Recently, over a dozen football players in the Pac-12 decided to opt out of the 2020 college football season. The Pac-12 -- like the Big 12, SEC and Big Ten -- has already announced it intends to honor the scholarships of athletes who opt out for safety concerns.
The ACC recently announced it will let the schools decide, and 13 out of the 15 schools in the conference have already committed to honoring scholarships of student athletes. Though this clears up one major concern for student athletes who choose to opt out of playing the 2020 season due to health and safety concerns, a new issue has arisen that might not be as easy to solve.
A large segment of Pac-12 players started a movement on social media using the hashtag #WeAreUnited with a list of demands. The players are threatening to opt out of the season if they do not receive the requested changes, both to the current safety measures being taken and to the business structure of college football.
At its core, the requests are focused on safety protocols and procedures to reduce the players’ risk of potentially contracting COVID-19. However, the requests also include that the commissioner of the Pac-12, Mr. Larry Scott (who is paid $5.3 million per year), and other coaches and administrators reduce their pay and that athletes are offered six-year scholarships, increased medical insurance coverage, a commitment to the reduction of the amount of money spent on athletic facilities, the freedom to hire marketing agents, and a revenue split similar to how professional leagues share revenue. The split calls for 50 percent of the conference revenue for each college sport to be distributed evenly among athletes in that particular sport.
The use of this hashtag has already had a significant impact on at least one major program. Washington State University coach Nick Rolovich and athletic director Pat Chung have been accused of cutting players for sharing the #WeAreUnited message on social media. Washington wide receiver Ty Jones made the initial allegation about Washington State releasing players.
Washington State wide receiver Kassidy Woods was the first to be released, and after Jones’s allegation was disputed, Woods’s parents took to social media to declare that their son had in fact been cut for sharing the hashtag and that multiple players had been cut from the team for the same reason.

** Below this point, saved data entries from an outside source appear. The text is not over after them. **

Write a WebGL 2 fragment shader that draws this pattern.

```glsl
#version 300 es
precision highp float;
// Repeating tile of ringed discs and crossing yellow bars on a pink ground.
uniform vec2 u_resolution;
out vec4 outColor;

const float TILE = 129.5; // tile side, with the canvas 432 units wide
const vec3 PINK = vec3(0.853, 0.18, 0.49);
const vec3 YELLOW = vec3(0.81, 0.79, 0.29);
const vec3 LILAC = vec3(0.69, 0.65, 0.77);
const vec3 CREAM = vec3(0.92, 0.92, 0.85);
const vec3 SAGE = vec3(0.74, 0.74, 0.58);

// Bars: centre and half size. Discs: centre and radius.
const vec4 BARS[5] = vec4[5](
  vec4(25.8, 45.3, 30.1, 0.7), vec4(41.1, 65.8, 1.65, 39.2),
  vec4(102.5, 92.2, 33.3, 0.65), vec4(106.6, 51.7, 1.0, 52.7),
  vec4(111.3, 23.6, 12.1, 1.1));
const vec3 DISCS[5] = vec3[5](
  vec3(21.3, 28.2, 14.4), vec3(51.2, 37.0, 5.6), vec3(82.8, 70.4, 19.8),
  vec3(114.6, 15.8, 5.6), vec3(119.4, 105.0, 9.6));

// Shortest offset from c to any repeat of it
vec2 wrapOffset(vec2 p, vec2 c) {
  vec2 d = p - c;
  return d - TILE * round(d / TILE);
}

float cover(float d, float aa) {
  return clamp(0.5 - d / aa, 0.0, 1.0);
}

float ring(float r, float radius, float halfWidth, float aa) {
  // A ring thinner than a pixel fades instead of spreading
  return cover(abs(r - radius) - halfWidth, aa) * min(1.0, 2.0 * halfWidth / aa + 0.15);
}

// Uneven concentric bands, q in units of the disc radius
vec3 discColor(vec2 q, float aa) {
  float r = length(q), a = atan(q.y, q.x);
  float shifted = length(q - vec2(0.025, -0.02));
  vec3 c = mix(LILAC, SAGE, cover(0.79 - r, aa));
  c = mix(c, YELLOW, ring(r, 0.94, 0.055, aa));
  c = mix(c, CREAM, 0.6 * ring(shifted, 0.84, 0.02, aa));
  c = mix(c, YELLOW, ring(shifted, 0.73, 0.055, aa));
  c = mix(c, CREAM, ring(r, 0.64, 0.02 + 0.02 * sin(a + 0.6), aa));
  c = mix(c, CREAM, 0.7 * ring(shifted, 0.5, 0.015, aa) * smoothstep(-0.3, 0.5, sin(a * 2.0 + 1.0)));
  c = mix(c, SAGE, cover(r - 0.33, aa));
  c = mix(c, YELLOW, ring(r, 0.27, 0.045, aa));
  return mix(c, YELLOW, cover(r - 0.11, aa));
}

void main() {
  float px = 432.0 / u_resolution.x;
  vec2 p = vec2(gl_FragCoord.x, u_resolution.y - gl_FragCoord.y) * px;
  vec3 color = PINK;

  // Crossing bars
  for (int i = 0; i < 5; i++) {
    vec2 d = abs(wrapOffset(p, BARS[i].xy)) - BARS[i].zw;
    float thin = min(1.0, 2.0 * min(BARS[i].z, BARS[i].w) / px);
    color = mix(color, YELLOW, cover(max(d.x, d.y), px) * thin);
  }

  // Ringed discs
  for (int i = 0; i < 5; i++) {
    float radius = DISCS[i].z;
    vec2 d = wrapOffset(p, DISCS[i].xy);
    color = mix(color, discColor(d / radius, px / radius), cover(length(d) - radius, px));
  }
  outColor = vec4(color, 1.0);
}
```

Coach Rolovich allegedly told several other players they were cut as well and had them clean their lockers out. The players who shared the hashtag in addition to Woods were defensive lineman Dallas Hobbs, defensive lineman Lamonte McDougle, defensive back Pat Nunn and offensive lineman Syr Riley. These players are still on the official roster, but multiple accusations have corroborated the report that the players had been cut.
Washington State will reportedly still honor the scholarships of Woods and other players that were cut for supporting the movement. However, it remains to be seen how coaches cutting players for supporting the #WeAreUnited movement will affect the status of athletic scholarships at other programs and whether or not schools even have the ability to revoke scholarships.
The revocation of a scholarship in this situation would be based off the student athlete associating with a movement the school and head coach deems unfavorable. There are major issues with using an athlete’s personal beliefs and social media postings to rescind their scholarships, though it is not completely unprecedented.
Recently, Marquette rescinded both the admission and the athletic scholarship of a high school senior for posting a racist comment on social media. Programs, if they choose to rescind scholarships for players who are cut for social media postings, can use this and other previous scholarship revocations as examples to justify their actions (though none of the prior examples are necessarily a case in point to this issue).
It will be interesting to watch the student athletes in the rest of the conferences navigate the current social climate and whether they will join the Pac-12 in demanding change. Ignoring the requests of the players will turn out poorly for college football; without the participation of the athletes, there is no product to sell.
It would behoove the Pac-12 to compose a compromise with the players before too much animosity is created by the current divide between players and administrators. Other conferences would be wise to use the Pac-12’s current dilemma as a warning and should get ahead of the curve by negotiating their own compromises with players before they start making monumental requests as well.
Justin is a second-year law student at Florida State University College of Law and a Co-Founder of SSLN.
 Luke Decock, Most, if not all, ACC schools will honor scholarships for opt-out athletes, TheNews&Observer (July 31, 2020), https://www.newsobserver.com/sports/article244634197.html.
 Billy Witz, A Group of Pac-12 Football Players Threaten to Opt Out of the Season, The New York Times (August 2, 2020), https://www.nytimes.com/2020/08/02/sports/ncaafootball/coronavirus-college-football-pac-12.html.
 Dan Lyons, Parents Of Pac-12 WR Say Their Son Has Been Cut By Program, CollegeSpun (August 2, 2020), https://thespun.com/pac-12/washington-state/pac-12-football-boycott-washington-state-players-cut-we-are-united-message-kassidy-woods.
 Joe Werkmeister, Riverhead senior’s college admission, athletic scholarship rescinded after racist social media post, Riverhead News-Review (June 2, 2020), https://riverheadnewsreview.timesreview.com/2020/06/100617/riverhead-seniors-college-admission-athletic-scholarship-rescinded-after-racist-social-media-post/.